Dataset entries
★ ★ ★ ★

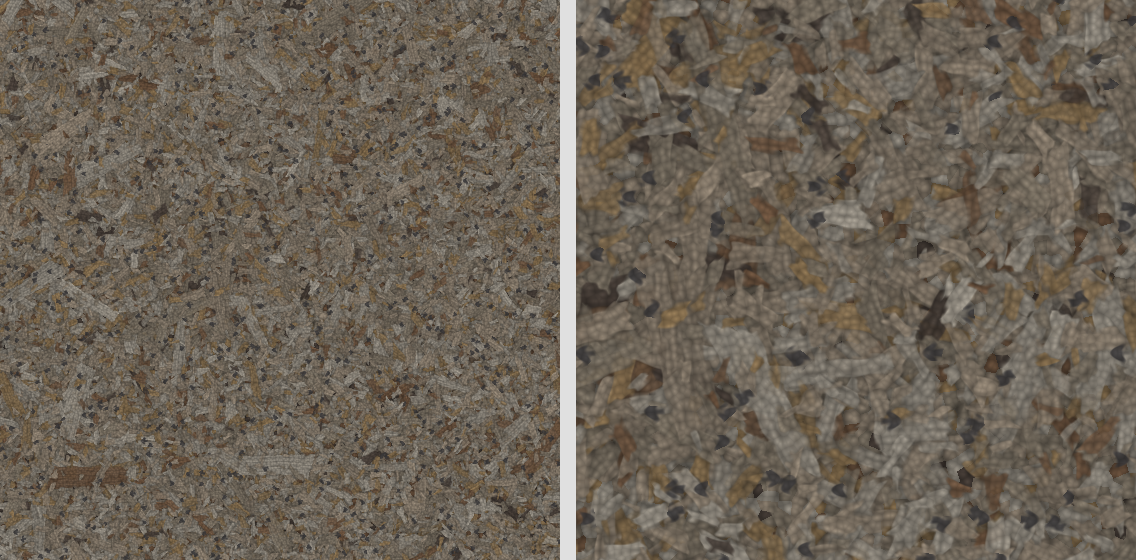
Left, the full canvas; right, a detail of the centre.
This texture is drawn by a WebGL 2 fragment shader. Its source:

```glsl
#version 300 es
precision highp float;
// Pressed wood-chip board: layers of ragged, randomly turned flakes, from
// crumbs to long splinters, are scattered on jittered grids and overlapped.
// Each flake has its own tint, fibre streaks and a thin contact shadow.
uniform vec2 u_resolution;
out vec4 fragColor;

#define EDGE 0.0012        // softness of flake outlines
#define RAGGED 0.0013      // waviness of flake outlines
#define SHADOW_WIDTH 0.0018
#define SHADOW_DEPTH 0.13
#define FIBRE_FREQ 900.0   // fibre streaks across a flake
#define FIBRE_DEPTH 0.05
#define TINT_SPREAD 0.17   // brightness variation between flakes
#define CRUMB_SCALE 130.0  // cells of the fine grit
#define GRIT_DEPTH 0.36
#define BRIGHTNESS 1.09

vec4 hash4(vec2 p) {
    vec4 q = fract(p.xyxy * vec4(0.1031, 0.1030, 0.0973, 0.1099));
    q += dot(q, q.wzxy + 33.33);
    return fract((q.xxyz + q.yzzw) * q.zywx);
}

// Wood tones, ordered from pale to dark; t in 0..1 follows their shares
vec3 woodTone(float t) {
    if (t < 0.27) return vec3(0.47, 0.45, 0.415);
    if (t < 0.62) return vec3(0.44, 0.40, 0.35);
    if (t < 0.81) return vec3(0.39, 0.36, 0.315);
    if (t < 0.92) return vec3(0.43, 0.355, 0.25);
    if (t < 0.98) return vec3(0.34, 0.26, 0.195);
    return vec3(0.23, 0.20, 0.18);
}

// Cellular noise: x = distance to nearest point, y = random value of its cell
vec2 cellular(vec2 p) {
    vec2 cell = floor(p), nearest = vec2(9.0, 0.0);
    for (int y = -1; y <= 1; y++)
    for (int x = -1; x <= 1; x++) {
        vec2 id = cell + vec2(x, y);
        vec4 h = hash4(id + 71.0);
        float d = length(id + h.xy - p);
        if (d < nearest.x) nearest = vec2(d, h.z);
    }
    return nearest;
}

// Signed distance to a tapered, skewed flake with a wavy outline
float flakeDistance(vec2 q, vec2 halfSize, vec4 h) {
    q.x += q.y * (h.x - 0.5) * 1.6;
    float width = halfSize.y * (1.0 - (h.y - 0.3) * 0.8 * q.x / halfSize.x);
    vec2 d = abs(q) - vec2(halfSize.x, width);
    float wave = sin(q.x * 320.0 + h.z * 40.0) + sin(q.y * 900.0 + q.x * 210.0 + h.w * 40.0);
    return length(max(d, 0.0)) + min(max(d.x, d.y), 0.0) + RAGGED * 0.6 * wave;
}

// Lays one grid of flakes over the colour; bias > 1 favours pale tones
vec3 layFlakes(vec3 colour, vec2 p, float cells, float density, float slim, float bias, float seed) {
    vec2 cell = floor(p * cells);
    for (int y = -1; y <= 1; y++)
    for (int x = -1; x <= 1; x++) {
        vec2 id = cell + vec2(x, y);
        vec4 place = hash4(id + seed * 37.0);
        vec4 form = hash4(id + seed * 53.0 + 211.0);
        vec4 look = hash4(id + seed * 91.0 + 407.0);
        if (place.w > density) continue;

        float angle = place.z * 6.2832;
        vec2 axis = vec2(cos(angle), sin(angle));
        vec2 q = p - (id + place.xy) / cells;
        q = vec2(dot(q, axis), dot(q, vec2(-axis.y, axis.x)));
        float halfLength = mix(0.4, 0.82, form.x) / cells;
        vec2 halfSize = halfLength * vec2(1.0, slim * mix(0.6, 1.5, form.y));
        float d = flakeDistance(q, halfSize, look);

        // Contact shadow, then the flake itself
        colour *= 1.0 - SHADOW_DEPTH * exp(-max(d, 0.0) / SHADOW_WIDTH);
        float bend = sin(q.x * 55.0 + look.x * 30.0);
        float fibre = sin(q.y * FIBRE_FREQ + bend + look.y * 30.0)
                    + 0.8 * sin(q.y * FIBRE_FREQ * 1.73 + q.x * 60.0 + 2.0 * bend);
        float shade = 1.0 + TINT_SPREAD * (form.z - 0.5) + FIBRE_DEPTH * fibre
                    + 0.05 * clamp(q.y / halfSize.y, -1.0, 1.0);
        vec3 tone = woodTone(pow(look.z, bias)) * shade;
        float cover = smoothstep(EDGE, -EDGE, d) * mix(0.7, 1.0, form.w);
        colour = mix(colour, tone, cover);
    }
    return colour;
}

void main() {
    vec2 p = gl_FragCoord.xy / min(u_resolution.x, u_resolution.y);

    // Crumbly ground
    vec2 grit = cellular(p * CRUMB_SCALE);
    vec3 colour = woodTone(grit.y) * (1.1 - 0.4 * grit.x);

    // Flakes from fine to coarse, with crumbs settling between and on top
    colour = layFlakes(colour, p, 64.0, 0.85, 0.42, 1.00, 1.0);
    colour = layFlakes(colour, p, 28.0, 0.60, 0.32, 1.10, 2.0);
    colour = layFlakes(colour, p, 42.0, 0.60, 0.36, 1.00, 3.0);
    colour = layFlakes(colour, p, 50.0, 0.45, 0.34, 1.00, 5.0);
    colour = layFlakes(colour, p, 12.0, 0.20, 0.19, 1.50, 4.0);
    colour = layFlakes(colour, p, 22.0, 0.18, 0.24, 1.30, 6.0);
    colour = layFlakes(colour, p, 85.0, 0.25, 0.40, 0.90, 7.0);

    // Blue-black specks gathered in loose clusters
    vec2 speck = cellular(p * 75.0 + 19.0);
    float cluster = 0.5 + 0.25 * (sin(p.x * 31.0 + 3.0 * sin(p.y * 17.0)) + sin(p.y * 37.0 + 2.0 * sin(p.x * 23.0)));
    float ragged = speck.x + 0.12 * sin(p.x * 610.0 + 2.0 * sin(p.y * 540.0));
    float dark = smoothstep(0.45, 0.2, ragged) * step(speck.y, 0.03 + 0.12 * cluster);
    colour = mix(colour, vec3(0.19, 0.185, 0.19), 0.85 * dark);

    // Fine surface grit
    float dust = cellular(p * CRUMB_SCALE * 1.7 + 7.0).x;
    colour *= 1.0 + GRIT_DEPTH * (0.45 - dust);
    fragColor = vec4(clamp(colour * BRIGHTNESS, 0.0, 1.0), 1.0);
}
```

★ ★ ★ ★

#### Required action
Each record above should be retyped exactly, with no pictures carried over.

#### Answer section
Left, the full canvas; right, a detail of the centre.
This texture is drawn by a WebGL 2 fragment shader. Its source:

```glsl
#version 300 es
precision highp float;
// Pressed wood-chip board: layers of ragged, randomly turned flakes, from
// crumbs to long splinters, are scattered on jittered grids and overlapped.
// Each flake has its own tint, fibre streaks and a thin contact shadow.
uniform vec2 u_resolution;
out vec4 fragColor;

#define EDGE 0.0012        // softness of flake outlines
#define RAGGED 0.0013      // waviness of flake outlines
#define SHADOW_WIDTH 0.0018
#define SHADOW_DEPTH 0.13
#define FIBRE_FREQ 900.0   // fibre streaks across a flake
#define FIBRE_DEPTH 0.05
#define TINT_SPREAD 0.17   // brightness variation between flakes
#define CRUMB_SCALE 130.0  // cells of the fine grit
#define GRIT_DEPTH 0.36
#define BRIGHTNESS 1.09

vec4 hash4(vec2 p) {
    vec4 q = fract(p.xyxy * vec4(0.1031, 0.1030, 0.0973, 0.1099));
    q += dot(q, q.wzxy + 33.33);
    return fract((q.xxyz + q.yzzw) * q.zywx);
}

// Wood tones, ordered from pale to dark; t in 0..1 follows their shares
vec3 woodTone(float t) {
    if (t < 0.27) return vec3(0.47, 0.45, 0.415);
    if (t < 0.62) return vec3(0.44, 0.40, 0.35);
    if (t < 0.81) return vec3(0.39, 0.36, 0.315);
    if (t < 0.92) return vec3(0.43, 0.355, 0.25);
    if (t < 0.98) return vec3(0.34, 0.26, 0.195);
    return vec3(0.23, 0.20, 0.18);
}

// Cellular noise: x = distance to nearest point, y = random value of its cell
vec2 cellular(vec2 p) {
    vec2 cell = floor(p), nearest = vec2(9.0, 0.0);
    for (int y = -1; y <= 1; y++)
    for (int x = -1; x <= 1; x++) {
        vec2 id = cell + vec2(x, y);
        vec4 h = hash4(id + 71.0);
        float d = length(id + h.xy - p);
        if (d < nearest.x) nearest = vec2(d, h.z);
    }
    return nearest;
}

// Signed distance to a tapered, skewed flake with a wavy outline
float flakeDistance(vec2 q, vec2 halfSize, vec4 h) {
    q.x += q.y * (h.x - 0.5) * 1.6;
    float width = halfSize.y * (1.0 - (h.y - 0.3) * 0.8 * q.x / halfSize.x);
    vec2 d = abs(q) - vec2(halfSize.x, width);
    float wave = sin(q.x * 320.0 + h.z * 40.0) + sin(q.y * 900.0 + q.x * 210.0 + h.w * 40.0);
    return length(max(d, 0.0)) + min(max(d.x, d.y), 0.0) + RAGGED * 0.6 * wave;
}

// Lays one grid of flakes over the colour; bias > 1 favours pale tones
vec3 layFlakes(vec3 colour, vec2 p, float cells, float density, float slim, float bias, float seed) {
    vec2 cell = floor(p * cells);
    for (int y = -1; y <= 1; y++)
    for (int x = -1; x <= 1; x++) {
        vec2 id = cell + vec2(x, y);
        vec4 place = hash4(id + seed * 37.0);
        vec4 form = hash4(id + seed * 53.0 + 211.0);
        vec4 look = hash4(id + seed * 91.0 + 407.0);
        if (place.w > density) continue;

        float angle = place.z * 6.2832;
        vec2 axis = vec2(cos(angle), sin(angle));
        vec2 q = p - (id + place.xy) / cells;
        q = vec2(dot(q, axis), dot(q, vec2(-axis.y, axis.x)));
        float halfLength = mix(0.4, 0.82, form.x) / cells;
        vec2 halfSize = halfLength * vec2(1.0, slim * mix(0.6, 1.5, form.y));
        float d = flakeDistance(q, halfSize, look);

        // Contact shadow, then the flake itself
        colour *= 1.0 - SHADOW_DEPTH * exp(-max(d, 0.0) / SHADOW_WIDTH);
        float bend = sin(q.x * 55.0 + look.x * 30.0);
        float fibre = sin(q.y * FIBRE_FREQ + bend + look.y * 30.0)
                    + 0.8 * sin(q.y * FIBRE_FREQ * 1.73 + q.x * 60.0 + 2.0 * bend);
        float shade = 1.0 + TINT_SPREAD * (form.z - 0.5) + FIBRE_DEPTH * fibre
                    + 0.05 * clamp(q.y / halfSize.y, -1.0, 1.0);
        vec3 tone = woodTone(pow(look.z, bias)) * shade;
        float cover = smoothstep(EDGE, -EDGE, d) * mix(0.7, 1.0, form.w);
        colour = mix(colour, tone, cover);
    }
    return colour;
}

void main() {
    vec2 p = gl_FragCoord.xy / min(u_resolution.x, u_resolution.y);

    // Crumbly ground
    vec2 grit = cellular(p * CRUMB_SCALE);
    vec3 colour = woodTone(grit.y) * (1.1 - 0.4 * grit.x);

    // Flakes from fine to coarse, with crumbs settling between and on top
    colour = layFlakes(colour, p, 64.0, 0.85, 0.42, 1.00, 1.0);
    colour = layFlakes(colour, p, 28.0, 0.60, 0.32, 1.10, 2.0);
    colour = layFlakes(colour, p, 42.0, 0.60, 0.36, 1.00, 3.0);
    colour = layFlakes(colour, p, 50.0, 0.45, 0.34, 1.00, 5.0);
    colour = layFlakes(colour, p, 12.0, 0.20, 0.19, 1.50, 4.0);
    colour = layFlakes(colour, p, 22.0, 0.18, 0.24, 1.30, 6.0);
    colour = layFlakes(colour, p, 85.0, 0.25, 0.40, 0.90, 7.0);

    // Blue-black specks gathered in loose clusters
    vec2 speck = cellular(p * 75.0 + 19.0);
    float cluster = 0.5 + 0.25 * (sin(p.x * 31.0 + 3.0 * sin(p.y * 17.0)) + sin(p.y * 37.0 + 2.0 * sin(p.x * 23.0)));
    float ragged = speck.x + 0.12 * sin(p.x * 610.0 + 2.0 * sin(p.y * 540.0));
    float dark = smoothstep(0.45, 0.2, ragged) * step(speck.y, 0.03 + 0.12 * cluster);
    colour = mix(colour, vec3(0.19, 0.185, 0.19), 0.85 * dark);

    // Fine surface grit
    float dust = cellular(p * CRUMB_SCALE * 1.7 + 7.0).x;
    colour *= 1.0 + GRIT_DEPTH * (0.45 - dust);
    fragColor = vec4(clamp(colour * BRIGHTNESS, 0.0, 1.0), 1.0);
}
```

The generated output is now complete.